The authors also test the impact of making transitions, both in education and the labour market, in the change of people’s attitudes towards immigrants. They found that attitudes do not shift from negative to positive or vice versa while young adults move along educational levels. There are significant changes, however, in the transition from different educational levels to entry into the labour market: when they become employed, young Swiss with a secondary or tertiary degree are more likely to favour Swiss citizens over immigrants (Figure 3).
In fact, the odds of favouring better opportunities for Swiss citizens rather than for immigrants are around 268% higher for employed university graduates if compared to when they were studying. The odds for tertiary and secondary vocational graduates are lower, but always positive at 2.4 and 1.5, respectively.
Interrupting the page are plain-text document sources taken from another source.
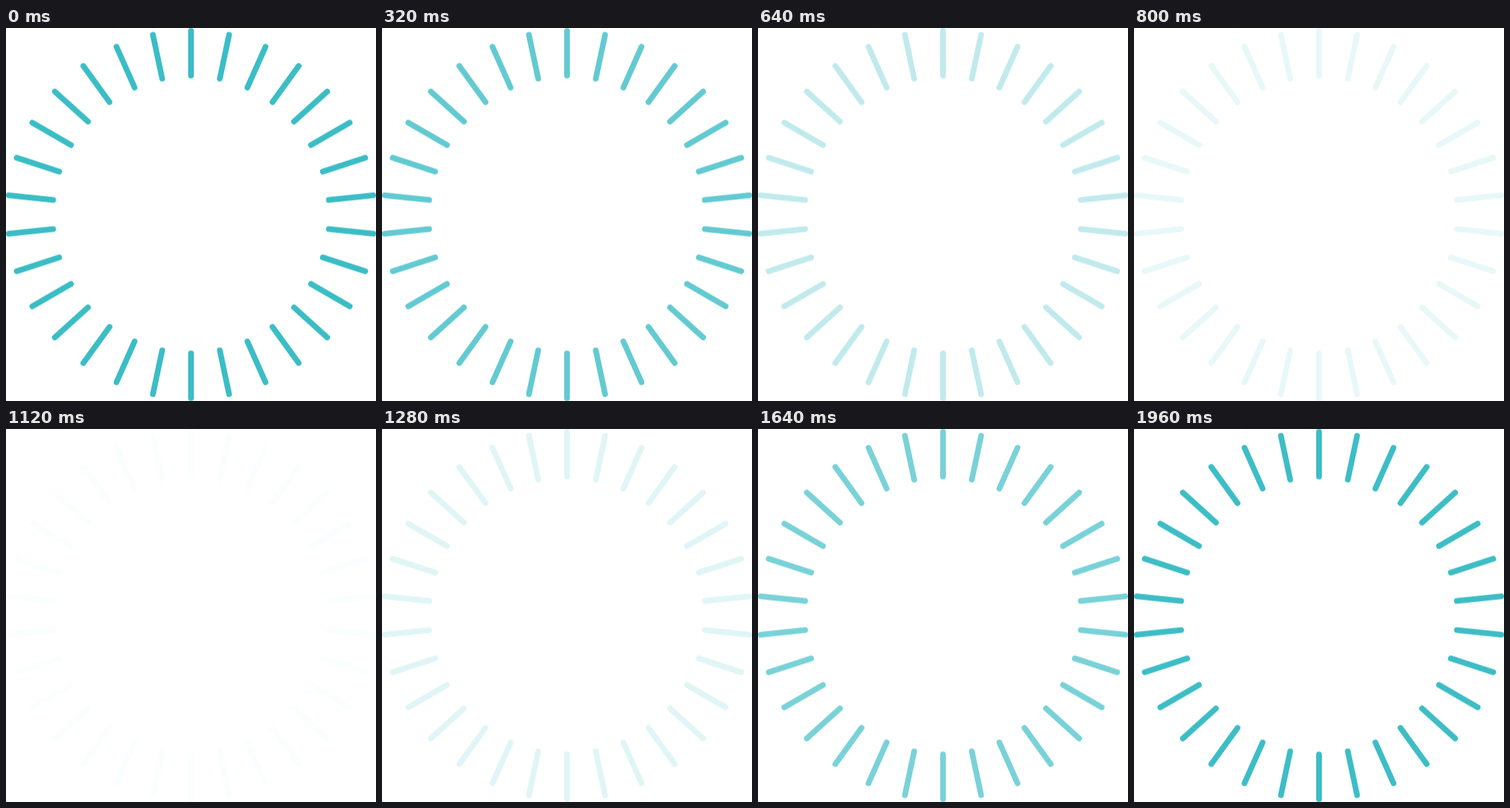
Write an HTML page that moves like this. It is 522 px wide and 525 px high and loops after 2000 ms.

```html
<!DOCTYPE html>
<html lang="en">
<head>
<meta charset="utf-8">
<title>Pulsing rays</title>
<style>
  html, body { margin: 0; width: 100%; height: 100%; overflow: hidden; background: #fff; }
  svg { display: block; width: 100%; height: 100%; }
</style>
</head>
<body>
<svg viewBox="0 0 522 525">
  <g id="rays" transform="translate(261 262.5)" stroke="#3bbdc6" stroke-width="8" stroke-linecap="round"></g>
</svg>
<script>
const RAYS = 30, PERIOD = 2000, STEP = 40, DELAY = 20;
const rays = document.getElementById('rays');

rays.innerHTML = Array.from({ length: RAYS }, (_, i) =>
  `<line y1="-258.5" y2="-195.5" transform="rotate(${i * 360 / RAYS})"/>`).join('');

// Sine fade: opaque at the start of the loop, gone halfway through
function draw() {
  const t = Math.floor(performance.now() % PERIOD / STEP) * STEP - DELAY;
  rays.setAttribute('opacity', (1 + Math.cos(2 * Math.PI * t / PERIOD)) / 2);
  requestAnimationFrame(draw);
}
draw();
</script>
</body>
</html>
```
If attitudes towards immigrants differ among educational groups, but do not change during the period of life dedicated to education, such differences may reflect the importance of other factors, such as parental background, instead of a pure educational effect.
Figure 1. Percentage of young Swiss people that are in favour of offering better opportunities to Swiss people than to immigrants, by age and educational level.
Notes: The dashed lines represent attitudes of young people who already obtained the respective degree and solid line the attitudes of those who will obtain the respective degree at a later age.
Figure 2. Odds ratio of favouring Swiss citizens over immigrants for Swiss age 13-30 years old.
Notes: Primary education is the reference category. * p< 0.05, ** p< 0.01, and *** p< 0.001.
Figure 3. Odds ratio of transitions from educational levels to the labour market that favours Swiss citizens over immigrants for Swiss age 13-30 years old.
Notes: The first state of each transition is the reference category. * p< 0.05 and ** p< 0.01.
This Population Digest has been published with financial support from the Progress Programme of the European Union in the framework of the project “Supporting a Partnership for Enhancing Europe’s Capacity to Tackle Demographic and Societal Change”.